▶ **Exercise goal**: If a line below holds the word "none", count it; then say how many such lines there are and nothing else.

▶ **Data under study**:
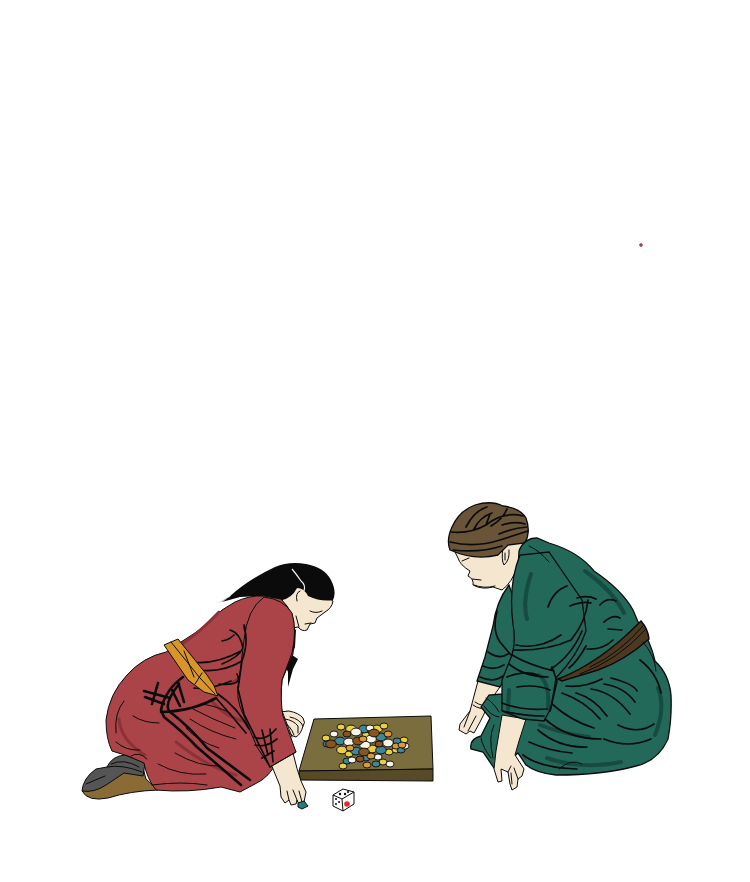
<!DOCTYPE html>
<html lang="en">
<head>
<meta charset="utf-8">
<title>Two women playing a stone game</title>
<style>
:root{--paper:#fff;--ink:#0b0b0b;--skin:#f5e6d0;--red:#ab4448;--red-dark:#8c3237;--green:#23695a;--green-dark:#174b41;--gold:#d8962a;--turban:#695438;--sash:#4d3820;--board:#7b6e3e;--board-side:#574a26;--sole:#8a6b35;--shoe:#555}
html,body{margin:0;background:var(--paper);overflow:hidden}
svg{display:block;width:750px;height:882px}
.skin{fill:var(--skin);stroke:var(--ink);stroke-width:1}
.red{fill:var(--red);stroke:var(--ink);stroke-width:1}
.green{fill:var(--green);stroke:var(--ink);stroke-width:1.3}
.fold{fill:none;stroke:var(--ink);stroke-width:1.7;stroke-linecap:round;stroke-linejoin:round}
.thin{stroke-width:1}
.trim{stroke-width:2.6}
.shade-red{fill:none;stroke:var(--red-dark);stroke-width:3;stroke-linecap:round}
.shade-green{fill:none;stroke:var(--green-dark);stroke-width:4;stroke-linecap:round}
.stones{stroke:var(--ink);stroke-width:.9}
.yellow{fill:#e8cf4a}.blue{fill:#3f8796}.white{fill:#f6f3e8}.brown{fill:#8a5420}.orange{fill:#d99a36}
</style>
</head>
<body>
<svg viewBox="0 0 750 882" role="img" aria-label="Two women in long robes kneel on either side of a board covered with coloured stones">
<defs>
<ellipse id="pebble" rx="4" ry="3"/>
<ellipse id="stone" rx="5.3" ry="3.9"/>
</defs>
<rect width="750" height="882" fill="var(--paper)"/>
<circle id="red-dot" cx="641" cy="245" r="1.5" fill="#b8434b" stroke="#7d2a30" stroke-width=".5"/>

<g id="game-board">
<path d="M314 719L431 716L433 769L299 771Z" fill="var(--board)" stroke="var(--ink)"/>
<path d="M299 771L433 769L433 781L300 780Z" fill="var(--board-side)" stroke="var(--ink)"/>
<g class="stones">
<g class="yellow">
<use href="#stone" x="342" y="750"/><use href="#stone" x="351" y="729"/><use href="#stone" x="377" y="729"/><use href="#pebble" x="326" y="738"/><use href="#pebble" x="341" y="727"/><use href="#pebble" x="366" y="735"/><use href="#pebble" x="349" y="754"/><use href="#stone" x="372" y="749"/><use href="#pebble" x="389" y="752"/><use href="#pebble" x="404" y="740"/><use href="#pebble" x="343" y="766"/><use href="#pebble" x="383" y="762"/><use href="#pebble" x="396" y="750"/><use href="#pebble" x="384" y="726"/>
</g>
<g class="blue">
<use href="#stone" x="340" y="741"/><use href="#stone" x="364" y="729"/><use href="#stone" x="381" y="737"/><use href="#stone" x="356" y="751"/><use href="#pebble" x="347" y="761"/><use href="#stone" x="381" y="750"/><use href="#pebble" x="397" y="741"/><use href="#pebble" x="401" y="750"/><use href="#pebble" x="376" y="764"/><use href="#pebble" x="327" y="744"/><use href="#pebble" x="366" y="758"/>
</g>
<g class="white">
<use href="#stone" x="356" y="732"/><use href="#stone" x="349" y="742"/><use href="#stone" x="371" y="739"/><use href="#stone" x="365" y="745"/><use href="#stone" x="388" y="743"/><use href="#pebble" x="370" y="728"/><use href="#pebble" x="352" y="760"/><use href="#pebble" x="405" y="746"/><use href="#pebble" x="378" y="757"/><use href="#pebble" x="390" y="764"/><use href="#pebble" x="334" y="734"/>
</g>
<g class="brown">
<use href="#stone" x="331" y="744"/><use href="#stone" x="358" y="741"/><use href="#stone" x="374" y="733"/><use href="#stone" x="364" y="752"/><use href="#pebble" x="379" y="744"/><use href="#pebble" x="360" y="759"/><use href="#pebble" x="347" y="734"/>
</g>
<g class="orange">
<use href="#pebble" x="350" y="748"/><use href="#pebble" x="363" y="739"/><use href="#pebble" x="388" y="734"/><use href="#pebble" x="396" y="746"/><use href="#pebble" x="402" y="745"/><use href="#pebble" x="371" y="756"/><use href="#pebble" x="367" y="765"/>
</g>
</g>
</g>

<g id="die" stroke="var(--ink)" stroke-width="1" stroke-linejoin="round">
<path d="M333 795L343 789L354 792L354 804L343 811L333 806Z" fill="#fff"/>
<path d="M333 795L342 799L354 792M342 799L343 811" fill="none"/>
<circle cx="347" cy="804" r="2.8" fill="#e8252b" stroke="none"/>
<g fill="var(--ink)" stroke="none"><circle cx="340" cy="794" r="1.2"/><circle cx="345" cy="794" r="1.2"/><circle cx="348" cy="792" r="1.1"/><circle cx="336" cy="799" r="1"/><circle cx="339" cy="802" r="1"/><circle cx="336" cy="804" r="1"/></g>
</g>

<g id="woman-in-red">
<g id="shoes">
<path d="M82 791Q94 788 106 778L124 764L143 768L146 779L158 790Q130 791 108 798Q88 802 82 791Z" fill="var(--sole)" stroke="var(--ink)"/>
<path d="M82 791Q83 778 96 769L107 767Q112 756 125 755L145 763L143 776L124 773L106 785Q94 793 82 791Z" fill="var(--shoe)" stroke="var(--ink)"/>
<path class="fold thin" d="M107 767Q122 764 142 772M111 764Q124 758 139 767M86 784L105 776"/>
</g>
<path id="far-hand" class="skin" d="M279 712L289 711Q299 713 303 718Q306 723 303 726Q301 734 296 737Q290 736 287 729L277 724Z"/>
<path class="fold thin" d="M285 719Q293 720 298 726L298 733M290 717Q300 719 303 726M282 722Q290 724 294 735"/>
<path id="hair-braid" d="M291 626L296 630L295 647L292 655L298 659L293 669L288 687L288 672L285 665L291 648Z" fill="var(--ink)"/>
<path id="face" class="skin" d="M296 588L305 584L333 601Q332 608 325 612L317 618L315 623L310 624L307 630Q302 632 298 627L293 628L282 600Z"/>
<path class="fold thin" d="M310 611Q316 614 322 611M311 623L305 624M299 627L296 616M300 591Q295 593 297 601"/>
<path id="hair" d="M216 604L228 598Q247 580 275 567Q289 561 306 564Q324 567 331 580Q337 592 333 600Q321 602 308 596Q304 588 297 588Q292 598 282 600L265 596L240 597L222 602L231 596Z" fill="var(--ink)"/>
<path d="M292 569Q297 575 301 581Q306 585 304 591" fill="none" stroke="#eee" stroke-width="1.2"/>
<path id="robe" class="red" d="M235 602Q250 595 264 596L281 599Q295 613 294 628L293 654L282 680L280 710L284 734L277 761Q270 777 255 784L240 792L221 787Q188 793 156 790Q147 779 144 763L128 756L112 751Q106 739 106 720Q109 694 127 675Q143 657 166 652L181 642Q210 624 222 610Z"/>
<path class="shade-red" d="M219 612Q198 634 182 644M119 719Q121 741 145 755M211 700Q224 717 247 722M176 742Q207 767 236 775M247 650Q245 679 231 683"/>
<path class="fold" d="M230 630Q240 633 243 648Q239 657 222 664M244 625Q251 642 242 661Q222 673 199 670M222 641Q229 640 234 635M192 662Q215 665 241 651M237 674Q244 686 219 684M194 688Q210 690 231 681"/>
<path class="fold thin" d="M124 701Q114 713 116 733M133 716Q144 723 159 723M131 756Q139 751 147 759M158 764Q180 776 206 774M175 753Q199 767 220 766M186 728Q199 742 219 748M202 704Q221 707 231 714M193 709Q214 720 235 728M190 719Q211 733 236 739M116 742Q126 751 140 750M152 785Q181 781 207 785"/>
<path class="fold trim" d="M183 677Q165 690 161 710L164 717Q183 732 197 747L241 785M179 684Q164 703 169 711Q192 729 207 748L250 780M161 712Q193 711 216 698M144 691L170 698M145 697L164 704M178 682L184 702M172 690L180 706M158 683L152 704"/>
<path id="belt" d="M164 645L178 639L207 675Q215 685 218 696L204 692L188 680Z" fill="var(--gold)" stroke="var(--ink)"/>
<path class="fold thin" d="M171 642L200 678L215 694M184 651L194 677M202 673L195 684"/>
<path id="near-hand" class="skin" d="M271 764L293 753Q297 770 301 781L306 792L304 802L300 807L297 800L296 804L291 805L289 800L285 803L281 797L280 786Z"/>
<path class="fold thin" d="M289 800L287 791M297 800L293 790M302 802L299 791"/>
<path id="game-piece" d="M298 803L304 801L308 806L302 809L298 807Z" fill="#237c80" stroke="var(--ink)"/>
<path id="near-sleeve" class="red" d="M264 597Q283 599 292 613Q297 630 292 653L282 680Q280 700 283 716L296 752L270 767L257 747L243 714Q235 698 239 680L244 640Q247 609 264 597Z"/>
<path class="fold" d="M244 627Q249 641 242 661L238 689L244 714L270 767M218 694Q237 707 249 729M216 698Q232 716 246 733M254 737Q265 742 276 729M270 729L273 762M262 730L268 755M255 745Q266 748 277 739M262 758L274 751"/>
<path class="fold thin" d="M282 711L292 737M296 752L270 767"/>
</g>

<g id="woman-in-green">
<path id="left-hand" class="skin" d="M478 681L502 684L488 704L484 714L480 722L474 733L470 731L466 734L459 730L460 724L470 711Z"/>
<path class="fold thin" d="M470 711L464 727M476 716L468 731M473 705Q480 710 487 708M475 702Q482 707 489 705"/>
<path id="profile" class="skin" d="M455 552L508 543L525 540L518 565Q512 583 502 590L493 587Q482 590 473 585Q474 579 468 576L470 571Q460 565 458 558Z"/>
<path class="fold thin" d="M462 561L469 558M472 579L481 580M474 585Q484 589 495 586M503 548Q501 560 504 565Q510 560 509 550M505 553L505 560"/>
<path id="turban" d="M450 550Q446 540 452 527Q459 511 475 505Q491 500 503 506Q520 508 526 518Q531 532 525 543L508 545L498 555Q475 561 450 550Z" fill="var(--turban)" stroke="var(--ink)" stroke-width="1.3"/>
<path class="fold" d="M451 532Q470 534 486 525Q503 511 523 516M450 542Q475 548 500 540L528 531M453 550Q480 553 502 546M466 527Q474 511 487 507M474 529Q480 517 492 513M486 525L490 514M491 526Q503 519 507 509M502 525Q514 521 525 524M499 534Q513 528 527 527"/>
<path id="robe-body" class="green" d="M519 551Q524 538 537 538L549 543Q579 552 594 571Q622 590 633 610L639 624Q651 642 655 661Q669 674 671 695Q672 718 668 739Q658 761 636 766Q603 775 556 775Q536 773 526 765L518 753L510 760L494 768L483 752L471 749Q469 739 481 736L490 718L481 707L489 695L502 694L520 692L514 650Z"/>
<path class="shade-green" d="M585 571Q613 591 624 613M658 688Q666 708 655 735M547 758Q580 770 621 762M540 725Q564 734 589 737M517 580Q510 617 516 643"/>
<path id="far-sleeve" class="green" d="M509 585Q496 602 493 626L485 657L477 681L500 687L514 659L520 618Z"/>
<path class="fold" d="M497 611Q492 631 500 642L511 655M488 652Q499 660 508 654M483 666Q494 671 504 665M480 677Q493 683 503 676"/>
<path id="sash" d="M558 679Q600 663 641 621Q648 629 649 639Q624 661 598 670L562 681Z" fill="var(--sash)" stroke="var(--ink)" stroke-width="1.5"/>
<path class="fold thin" d="M580 674Q618 660 645 630M590 667Q620 653 643 626"/>
<path id="near-hand-right" class="skin" d="M502 715L526 719L519 741L515 755L524 769L522 776L518 779L517 787L512 790L510 784L508 772L501 769L502 781L498 782L494 769L496 751Z"/>
<path class="fold thin" d="M508 772L511 766M518 779L514 768M512 784L511 773"/>
<path id="near-sleeve-right" class="green" d="M520 555Q508 584 513 624Q516 641 512 655L502 680L502 711L523 719L544 721L551 708L556 678Q578 655 586 631L582 600L549 552Z"/>
<path class="shade-green" d="M509 690L508 709M539 675Q550 683 548 709M531 574Q522 601 527 619"/>
<path class="fold" d="M548 607Q553 591 567 586M570 606Q582 601 591 603M577 598Q588 595 596 599M588 600Q586 622 571 640Q547 651 514 650M582 631Q572 655 551 669M512 655Q529 665 554 671M509 664Q525 677 548 677M507 677Q525 670 538 675M517 687Q536 684 550 690M502 703Q521 711 547 709M503 711Q525 716 544 716M552 667L557 681L550 711M516 645Q539 650 561 635"/>
<path class="fold" d="M600 605Q607 597 616 601M604 622Q613 614 620 618M608 629L622 630M587 649Q603 650 613 640M569 668Q577 662 586 646M566 686Q584 688 602 679M562 693Q585 701 600 719M576 693Q594 698 607 716M591 689Q613 692 630 714M604 684Q624 687 635 702M611 678Q634 684 637 691M552 704Q571 721 594 728M545 719Q567 739 601 739M538 730Q559 748 587 747M529 742Q549 751 572 753M604 739Q628 749 651 739M618 725Q638 735 654 724M640 660Q657 673 661 693M523 755Q540 768 577 769"/>
<path class="fold thin" d="M486 698Q494 703 499 712M484 706Q491 716 499 717M494 725Q488 737 493 758M481 738Q483 748 491 758M529 546Q540 551 549 562M559 769Q571 758 582 764M643 642Q655 656 656 671"/>
</g>
</svg>
</body>
</html>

▶ **Result for this exercise**: 7